The practice of law has shifted from an individual effort to one emphasizing teamwork and collaboration… When firms had a monopoly on expertise, delivery of service was a one-way street. But now most work involves collaboration and coordination between firms and clients.
Were there any problems? In my opinion, there was one big one: The participants simply could not find enough time to reap all the benefits of LPM. That challenge began the day the client agreed to the program and continued to the day it ended. It took several months to find a date when these extremely busy lawyers could all meet in the same room for the workshop, and in the followup period deadlines sometimes had to be adjusted due to other more pressing matters.
I was reminded of a series of posts that ran in the Association of Corporate Counsel blog about 18 months ago to “follow the promise and pitfalls of forming a new value-based client-firm relationship.” In Part 16 of the series Ken Grady, GC at Wolverine World Wide described the benefits of a program with Seyfarth, but then said:
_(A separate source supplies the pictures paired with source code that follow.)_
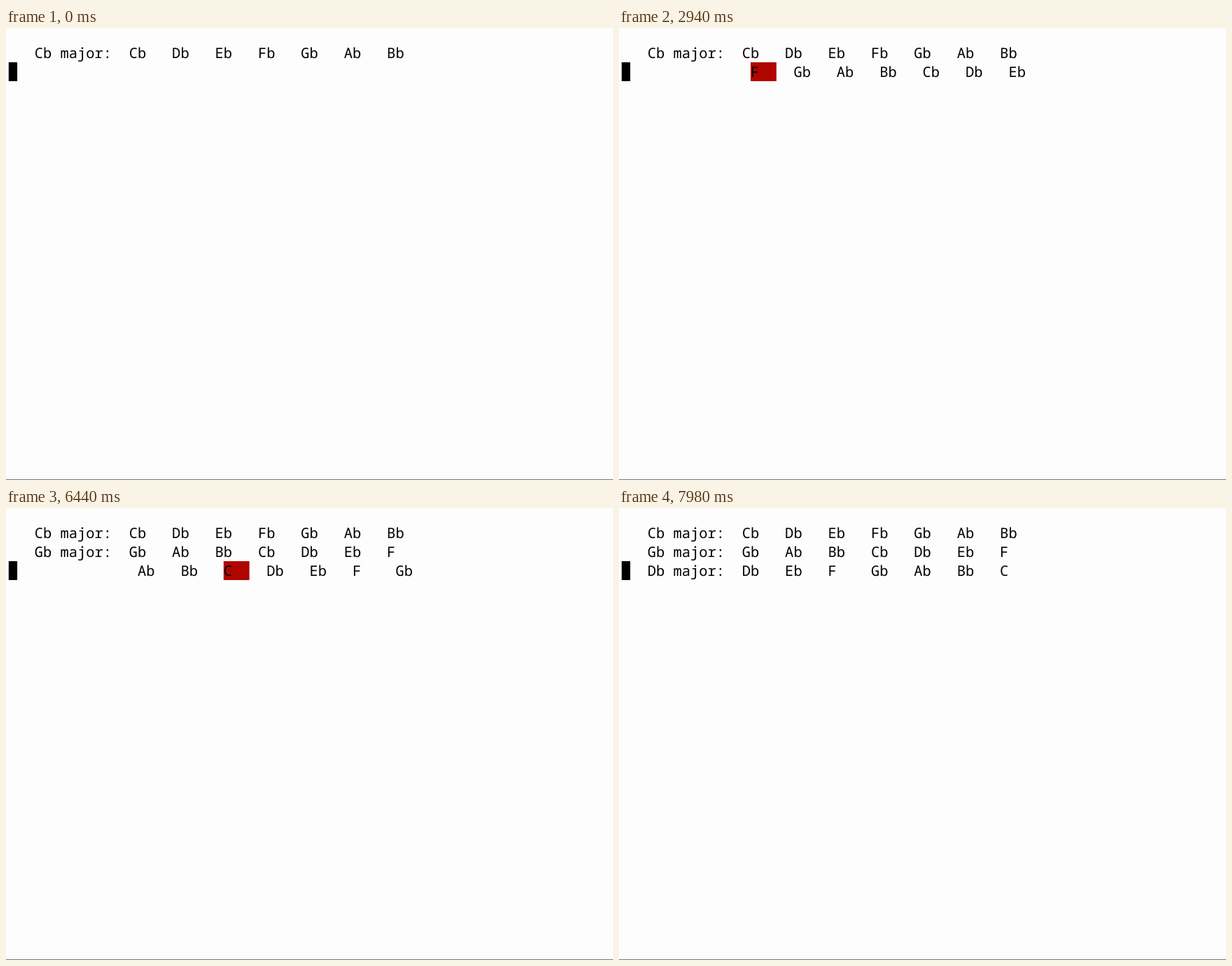
Write an HTML page that moves like this. It is 867 px wide and 646 px high and loops after 8000 ms.

```html
<!DOCTYPE html>
<html lang="en">
<head>
<meta charset="utf-8">
<title>Circle of fifths</title>
<style>
  html, body { margin: 0; width: 100%; height: 100%; overflow: hidden; background: #fdfdfd; }
  svg { display: block; width: 867px; height: 646px; }
  text {
    font: 20.47px "Noto Sans Mono", "DejaVu Sans Mono", monospace;
    fill: #000;
    white-space: pre;
    text-rendering: geometricPrecision;
  }
</style>
</head>
<body>
<svg viewBox="0 0 867 646">
  <rect width="867" height="646" fill="#fdfdfd"/>
  <rect y="645" width="867" height="1" fill="#77728a"/>
  <g id="screen"></g>
</svg>
<script>
const LOOP = 8000;
const CELL = 12.28, LINE = 27, LEFT = 3.8, TOP = 22;
const FIRST = 14, GAP = 5;           // first note column, columns per note
const CYCLE = 89;                    // ticks spent on one scale
const COPY = 14, MARK = 29, SLIDE = 42.8, RATE = 0.7, NEXT = 88;
const DONE = 4 * GAP + 1;            // four rotations, then the label

const screen = document.getElementById('screen');
const colX = col => LEFT + col * CELL;
const rowY = row => TOP + row * LINE;

const text = (col, row, s) =>
  `<text x="${colX(col).toFixed(2)}" y="${rowY(row) + 21}">${s}</text>`;
const block = (col, row, cells, fill) =>
  `<rect x="${colX(col).toFixed(2)}" y="${rowY(row)}" width="${(cells * CELL).toFixed(2)}" height="${LINE}" fill="${fill}"/>`;

const rotate = (notes, n) => [...notes.slice(n), ...notes.slice(0, n)];
const raiseFourth = notes => notes.map((n, i) => i === 3 ? n[0] : n);
const nextScale = notes => rotate(raiseFourth(notes), 4);

function drawNotes(notes, row, shift = 0, marked = '') {
  return notes.map((n, i) => {
    const col = FIRST + i * GAP + shift;
    return (n === marked ? block(col, row, 3, '#b00600') : '') + text(col, row, n);
  }).join('');
}

const drawScale = (notes, row) =>
  text(3, row, notes[0] + ' major:') + drawNotes(notes, row);

// Derive a scale from the one above it: copy, raise the fourth, rotate, label.
function drawDerived(prev, row, u) {
  if (u < COPY) return '';
  if (u < MARK) return drawNotes(prev, row);
  const pos = Math.max(0, Math.floor(RATE * (u - SLIDE)));
  if (pos >= DONE) return drawScale(nextScale(prev), row);
  const turns = Math.ceil(pos / GAP);
  const raised = raiseFourth(prev);
  return drawNotes(rotate(raised, turns), row, turns * GAP - pos, raised[3]);
}

// Uneven ticks: 20, 100 and 20 ms, repeating.
function tickAt(t) {
  const r = t % 140;
  return 3 * Math.floor(t / 140) + (r < 20 ? 0 : r < 120 ? 1 : 2);
}

function render(tick) {
  let scale = ['Cb', 'Db', 'Eb', 'Fb', 'Gb', 'Ab', 'Bb'];
  let out = drawScale(scale, 0), cursor = 1;
  for (let row = 1; row <= 2; row++) {
    const u = tick - (row - 1) * CYCLE;
    out += drawDerived(scale, row, u);
    if (u >= NEXT) cursor = row + 1;
    scale = nextScale(scale);
  }
  screen.innerHTML = out + block(0, cursor, 1, '#000');
}

let start, shown = -1;
function loop(now) {
  start ??= now;
  const tick = tickAt((now - start) % LOOP);
  if (tick !== shown) render(shown = tick);
  requestAnimationFrame(loop);
}
render(0);
requestAnimationFrame(loop);
</script>
</body>
</html>
```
What did we not do well? It took too long... General counsel of small legal departments often… get pulled in a lot of directions with little real control over their schedule.
The fact that lawyers are busy is not exactly headline news. But one of the strengths of the client/firm collaboration workshop is the fact that it recognizes this reality, and is designed to work around it.
Squire Sanders has already signed up to repeat this program with another client, and they are talking about adding more.